- Alexia without agraphia. The patient cannot read what they’ve written.
- Prototypic syndromes of achromatopsia. Loss of color vision, either completely or partially.
- General visual agnosia. The inability to recognize objects by eyesight (although the eyesight works).
- Prosopagnosia. The patient cannot recognize people's faces.
- Topographagnosia. The patient cannot recognize landmarks in the environment.
Damage to these regions of the brain is either through trauma or disease.
Lesions are any damage the brain sustains through disease, genetics, or trauma. Lesions may start as asymptomatic and then later develop symptoms.
Lesions to the ventral stream result in the loss of discriminatory identification and recognition functions.
Lesions are often caused by:
- A stroke
- Vascular injury
- Impaired blood flow to the brain
- Infection (bacterial or viral)
- Certain diseases like muscular sclerosis, lupus, and tumors cause lesions in the brain.
- Genetic predispositions
- Toxins, radiation, and other chemicals
- Plaque build-up
- A natural process of aging
Some typical symptoms of brain lesions include:

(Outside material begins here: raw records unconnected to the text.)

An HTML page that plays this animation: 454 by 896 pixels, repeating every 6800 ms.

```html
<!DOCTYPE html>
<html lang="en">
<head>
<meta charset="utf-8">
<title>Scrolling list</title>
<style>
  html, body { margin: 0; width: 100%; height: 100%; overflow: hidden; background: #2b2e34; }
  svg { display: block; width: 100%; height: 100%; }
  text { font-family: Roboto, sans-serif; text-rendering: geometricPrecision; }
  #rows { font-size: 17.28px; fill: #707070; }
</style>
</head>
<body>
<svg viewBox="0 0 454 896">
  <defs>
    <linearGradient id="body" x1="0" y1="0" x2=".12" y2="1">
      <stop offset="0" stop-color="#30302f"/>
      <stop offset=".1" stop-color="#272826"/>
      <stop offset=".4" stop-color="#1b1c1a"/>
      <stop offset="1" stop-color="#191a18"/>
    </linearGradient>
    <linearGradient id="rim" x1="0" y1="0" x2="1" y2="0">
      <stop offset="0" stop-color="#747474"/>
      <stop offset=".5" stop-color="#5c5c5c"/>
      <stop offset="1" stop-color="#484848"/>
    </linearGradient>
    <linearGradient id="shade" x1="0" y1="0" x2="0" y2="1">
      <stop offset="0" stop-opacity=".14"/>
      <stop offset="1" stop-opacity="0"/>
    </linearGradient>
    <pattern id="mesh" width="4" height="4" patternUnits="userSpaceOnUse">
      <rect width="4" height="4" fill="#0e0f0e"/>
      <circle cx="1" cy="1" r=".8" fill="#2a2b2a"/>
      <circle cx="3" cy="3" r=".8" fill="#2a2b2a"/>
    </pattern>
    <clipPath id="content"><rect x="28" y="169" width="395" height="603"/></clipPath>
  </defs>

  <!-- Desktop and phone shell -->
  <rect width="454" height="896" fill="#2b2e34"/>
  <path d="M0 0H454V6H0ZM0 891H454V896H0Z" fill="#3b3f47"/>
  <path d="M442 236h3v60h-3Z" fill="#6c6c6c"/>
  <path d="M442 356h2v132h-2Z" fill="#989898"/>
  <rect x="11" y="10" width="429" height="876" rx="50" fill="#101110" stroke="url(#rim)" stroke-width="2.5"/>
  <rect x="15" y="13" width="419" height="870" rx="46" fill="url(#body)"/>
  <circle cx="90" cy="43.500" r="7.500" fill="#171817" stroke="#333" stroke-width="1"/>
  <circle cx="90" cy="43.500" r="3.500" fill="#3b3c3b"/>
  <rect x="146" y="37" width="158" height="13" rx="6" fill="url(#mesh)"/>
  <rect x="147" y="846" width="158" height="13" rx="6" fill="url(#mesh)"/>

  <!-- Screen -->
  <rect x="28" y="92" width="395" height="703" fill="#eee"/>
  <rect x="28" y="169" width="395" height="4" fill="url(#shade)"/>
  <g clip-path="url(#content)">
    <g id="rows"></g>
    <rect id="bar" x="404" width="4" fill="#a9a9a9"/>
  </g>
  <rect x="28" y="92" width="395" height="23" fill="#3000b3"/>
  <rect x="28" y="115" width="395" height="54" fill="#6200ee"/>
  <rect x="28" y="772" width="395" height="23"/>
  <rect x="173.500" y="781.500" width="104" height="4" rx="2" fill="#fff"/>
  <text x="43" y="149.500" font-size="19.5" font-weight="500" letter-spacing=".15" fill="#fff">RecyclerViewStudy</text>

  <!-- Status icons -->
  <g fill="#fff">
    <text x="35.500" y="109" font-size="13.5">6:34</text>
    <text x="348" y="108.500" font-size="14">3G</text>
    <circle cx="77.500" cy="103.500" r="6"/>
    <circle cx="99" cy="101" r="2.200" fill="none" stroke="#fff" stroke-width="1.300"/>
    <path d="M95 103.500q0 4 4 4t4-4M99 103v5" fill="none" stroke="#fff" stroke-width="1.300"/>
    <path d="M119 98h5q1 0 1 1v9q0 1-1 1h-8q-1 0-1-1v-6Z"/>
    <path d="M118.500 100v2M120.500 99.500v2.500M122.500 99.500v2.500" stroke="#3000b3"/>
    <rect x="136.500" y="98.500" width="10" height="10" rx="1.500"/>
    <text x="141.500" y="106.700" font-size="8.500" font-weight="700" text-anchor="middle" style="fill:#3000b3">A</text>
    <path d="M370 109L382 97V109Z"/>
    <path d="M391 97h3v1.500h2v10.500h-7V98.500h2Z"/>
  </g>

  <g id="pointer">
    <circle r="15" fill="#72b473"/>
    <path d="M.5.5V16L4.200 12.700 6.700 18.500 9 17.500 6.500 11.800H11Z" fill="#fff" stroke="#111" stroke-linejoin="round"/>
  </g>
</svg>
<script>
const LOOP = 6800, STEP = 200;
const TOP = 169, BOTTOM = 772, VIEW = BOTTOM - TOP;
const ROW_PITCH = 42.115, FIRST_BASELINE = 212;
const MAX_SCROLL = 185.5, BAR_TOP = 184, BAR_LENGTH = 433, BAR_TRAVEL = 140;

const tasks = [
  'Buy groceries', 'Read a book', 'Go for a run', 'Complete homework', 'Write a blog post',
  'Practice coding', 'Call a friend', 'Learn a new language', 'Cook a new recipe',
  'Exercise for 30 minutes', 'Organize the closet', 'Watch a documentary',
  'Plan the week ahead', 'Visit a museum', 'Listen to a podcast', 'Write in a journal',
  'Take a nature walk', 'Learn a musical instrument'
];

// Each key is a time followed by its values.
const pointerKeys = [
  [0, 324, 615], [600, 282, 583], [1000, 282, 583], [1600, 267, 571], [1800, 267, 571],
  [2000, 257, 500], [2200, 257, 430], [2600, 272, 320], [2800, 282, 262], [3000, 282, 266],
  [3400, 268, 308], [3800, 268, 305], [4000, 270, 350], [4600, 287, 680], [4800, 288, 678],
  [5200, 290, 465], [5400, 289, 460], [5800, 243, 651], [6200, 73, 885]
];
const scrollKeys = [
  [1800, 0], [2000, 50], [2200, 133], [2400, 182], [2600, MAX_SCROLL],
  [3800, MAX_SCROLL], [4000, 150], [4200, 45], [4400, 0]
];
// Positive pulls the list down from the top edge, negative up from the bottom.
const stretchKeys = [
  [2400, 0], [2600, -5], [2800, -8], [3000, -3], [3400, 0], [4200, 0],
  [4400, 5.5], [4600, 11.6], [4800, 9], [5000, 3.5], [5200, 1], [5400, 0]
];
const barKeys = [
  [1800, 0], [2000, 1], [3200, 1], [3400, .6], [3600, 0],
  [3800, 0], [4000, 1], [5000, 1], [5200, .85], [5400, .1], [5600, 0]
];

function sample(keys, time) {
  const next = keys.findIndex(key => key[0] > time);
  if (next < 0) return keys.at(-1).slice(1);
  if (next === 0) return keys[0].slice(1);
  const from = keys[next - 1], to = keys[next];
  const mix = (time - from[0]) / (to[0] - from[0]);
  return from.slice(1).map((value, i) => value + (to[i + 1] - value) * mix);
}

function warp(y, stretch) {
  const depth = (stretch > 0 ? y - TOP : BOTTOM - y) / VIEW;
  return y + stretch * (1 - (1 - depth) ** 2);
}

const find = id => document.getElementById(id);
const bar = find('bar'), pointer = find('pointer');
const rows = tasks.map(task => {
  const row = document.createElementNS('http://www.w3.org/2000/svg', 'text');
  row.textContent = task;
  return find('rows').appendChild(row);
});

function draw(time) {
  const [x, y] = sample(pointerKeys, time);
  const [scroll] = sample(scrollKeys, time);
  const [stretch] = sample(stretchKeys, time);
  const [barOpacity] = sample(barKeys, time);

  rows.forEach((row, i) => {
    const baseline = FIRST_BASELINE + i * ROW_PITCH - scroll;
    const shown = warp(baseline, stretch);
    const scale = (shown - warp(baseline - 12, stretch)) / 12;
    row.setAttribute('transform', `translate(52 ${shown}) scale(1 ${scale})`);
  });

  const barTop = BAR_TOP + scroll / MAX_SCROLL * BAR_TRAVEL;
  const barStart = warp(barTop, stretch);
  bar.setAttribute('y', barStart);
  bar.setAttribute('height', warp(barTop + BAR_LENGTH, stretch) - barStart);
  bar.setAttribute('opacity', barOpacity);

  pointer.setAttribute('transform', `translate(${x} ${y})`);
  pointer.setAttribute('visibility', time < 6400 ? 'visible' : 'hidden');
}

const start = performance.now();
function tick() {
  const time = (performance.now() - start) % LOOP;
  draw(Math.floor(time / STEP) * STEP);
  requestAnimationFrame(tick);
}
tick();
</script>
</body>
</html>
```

- Blurry vision
- Convulsions (in server stages) and uncontrolled muscle movements
- Delayed speech
- Impaired movement
- Impaired hearing

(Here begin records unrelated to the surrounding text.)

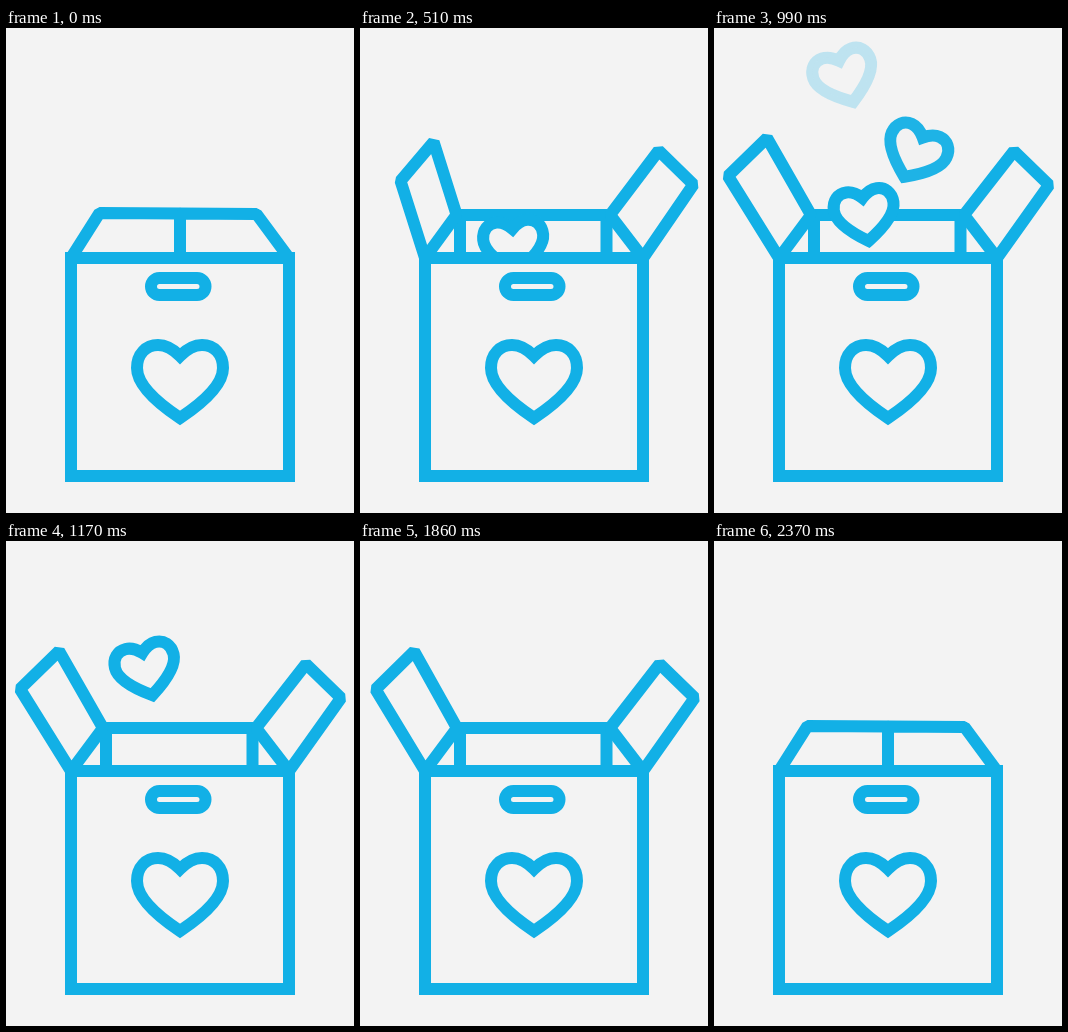
An HTML page with a canvas for the animation above (3030 ms loop, 348x485 px).

```html
<!DOCTYPE html>
<html lang="en">
<head>
<meta charset="utf-8">
<title>Gift box</title>
<style>
html, body { margin: 0; height: 100%; overflow: hidden; background: #f3f3f3; }
canvas { display: block; }
</style>
</head>
<body>
<canvas id="stage" width="348" height="485"></canvas>
<script>
const LOOP = 3030, STEP = 30, BLUE = '#12b0e6', PAPER = '#f3f3f3';
const ctx = document.getElementById('stage').getContext('2d');

// Heart outline around its own centre
const heart = new Path2D('M0 36C-24 20-43 2-43-14C-43-28-34-37-22-37C-13-37-6-32 0-26C6-32 13-37 22-37C34-37 43-28 43-14C43 2 24 20 0 36Z');

// Flap poses from closed (at 0) to open (at 1)
const left = {
  hinge: [65, 230], back: [[93.5, 185], [97, 187]],
  at: [0, .517, .873, 1],
  front: [[174, 230], [118, 163], [41, 153], [14, 148]],
  rear: [[174, 185.5], [135, 122], [74, 114], [53, 110]],
  open: [105, 645], close: [1830, 2315]
};
const right = {
  hinge: [283, 230], back: [[250.5, 186], [250, 187]],
  at: [0, .632, 1],
  front: [[174, 230], [253, 148], [335, 157]],
  rear: [[174, 185.5], [231, 113], [300, 123]],
  open: [0, 540], close: [1846, 2370]
};

// Position and turn at 990 ms, with speeds per ms; gone at `end`
const flying = [
  { x: 131, y: 50, turn: -19, vx: -.048, vy: -.256, ay: .0002, spin: -.029, end: 1030 },
  { x: 201, y: 126, turn: 25, vx: .085, vy: -.31, ay: .00011, spin: .03, end: 1150 },
  { x: 151, y: 188, turn: -8, vx: -.058, vy: -.36, ay: .0002, spin: -.03, end: 1370 }
];

const clamp = v => Math.max(0, Math.min(1, v));
const ease = p => p < .5 ? 2 * p * p : 1 - 2 * (1 - p) ** 2;
const progress = (t, [a, b]) => ease(clamp((t - a) / (b - a)));

// Smooth curve through all points (Lagrange)
function through(at, points, u) {
  let x = 0, y = 0;
  points.forEach((p, i) => {
    const w = at.reduce((m, a, j) => j === i ? m : m * (u - a) / (at[i] - a), 1);
    x += w * p[0];
    y += w * p[1];
  });
  return [x, y];
}

function paint(path, width = 12) {
  ctx.lineWidth = width;
  ctx.fill(path);
  ctx.stroke(path);
}

function drawHeart(x, y, scale = 1, turn = 0) {
  ctx.save();
  ctx.translate(x, y);
  ctx.rotate(turn * Math.PI / 180);
  ctx.scale(scale, scale);
  paint(heart, 12 / scale);
  ctx.restore();
}

function drawFlying(h, t) {
  const s = t - 990;
  ctx.globalAlpha = clamp((h.end - t) / 170);
  drawHeart(h.x + h.vx * s, h.y + h.vy * s + h.ay * s * s, .7, h.turn + h.spin * s);
  ctx.globalAlpha = 1;
}

function drawFlap(f, t) {
  const u = progress(t, f.open) - progress(t, f.close);
  const corners = [
    f.hinge,
    through(f.at, f.front, u),
    through(f.at, f.rear, u),
    through([0, 1], f.back, u)
  ];
  ctx.lineJoin = 'bevel';
  paint(new Path2D('M' + corners.join('L') + 'Z'));
  ctx.lineJoin = 'miter';
}

function drawFront() {
  const box = new Path2D(), handle = new Path2D();
  box.rect(65, 230, 218, 218);
  handle.roundRect(145, 250, 54.5, 17, 8.5);
  paint(box);
  paint(handle);
  drawHeart(174, 354);
}

function draw(t) {
  ctx.fillStyle = PAPER;
  ctx.strokeStyle = BLUE;
  ctx.fillRect(0, 0, 348, 485);
  ctx.lineWidth = 12;
  ctx.stroke(new Path2D('M94 187H253M100 187V230M246.5 187V230'));
  if (t > 400) flying.forEach(h => drawFlying(h, t));
  drawFlap(left, t);
  drawFlap(right, t);
  drawFront();
}

const start = performance.now();
function tick() {
  const t = (performance.now() - start) % LOOP;
  draw(Math.floor(t / STEP) * STEP);
  requestAnimationFrame(tick);
}
tick();
</script>
</body>
</html>
```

- Loss of concentration/short concentration span
Where the lesion is in the brain will determine its treatment plan. Most critical is that you should seek medical advice if you suspect lesions.
Alzheimer's is a degenerative disease that attacks parts of the brain, causing loss of function, cognitive ability, and motor skills, among others.
The patient loses sight when Alzheimer's disease attacks visually orientated brain cells (atrophy). The cortex of the brain dealing with memory is also affected.
Although the mechanics of what causes Alzheimer's are not fully understood, scientists believe that the disease is due to proteins not functioning properly, which has a knock-on effect on the synapses in the brain.
There is usually a plaque build-up in the brain. These aggregations create a toxic effect on the brain where they are found.
The symptoms of Alzheimer’s disease include:
- Memory loss (short and long term)
- Loss of cognitive abilities (logic, planning, performing, etc.)
- A change in behavior and social skills (they become depressed, angry, irritable, etc.)
Although there is no cure for Alzheimer's, many people manage their symptoms with medication.
Trauma is a severe cause of many issues relating to the brain and vision. Trauma occurs in many shapes and forms and has varying effects under different circumstances.
PTSD (Post-traumatic stress disorder) is a lasting effect trauma has on an individual. PTSD often causes the sufferer to become overwhelmed by sensory stimuli, such as light or sounds.
When subjected to visual stimuli, scientists discovered that those suffering from PTSD had lessened activity in the ventral stream (and associated areas).
Physical damage (trauma) can also inhibit the ventral stream and surrounding areas from functioning properly.
The brain is an important network of neurons and their various parts, working in unison to produce a functional organism. The ventral stream is part of this network, linking the visual processing areas of the occipital lobe to the memory-orientated temporal lobe. The ventral stream is critical for effective analysis of the visual field, and damages to this pathway (via disease and trauma) result in a loss of vision in the organism.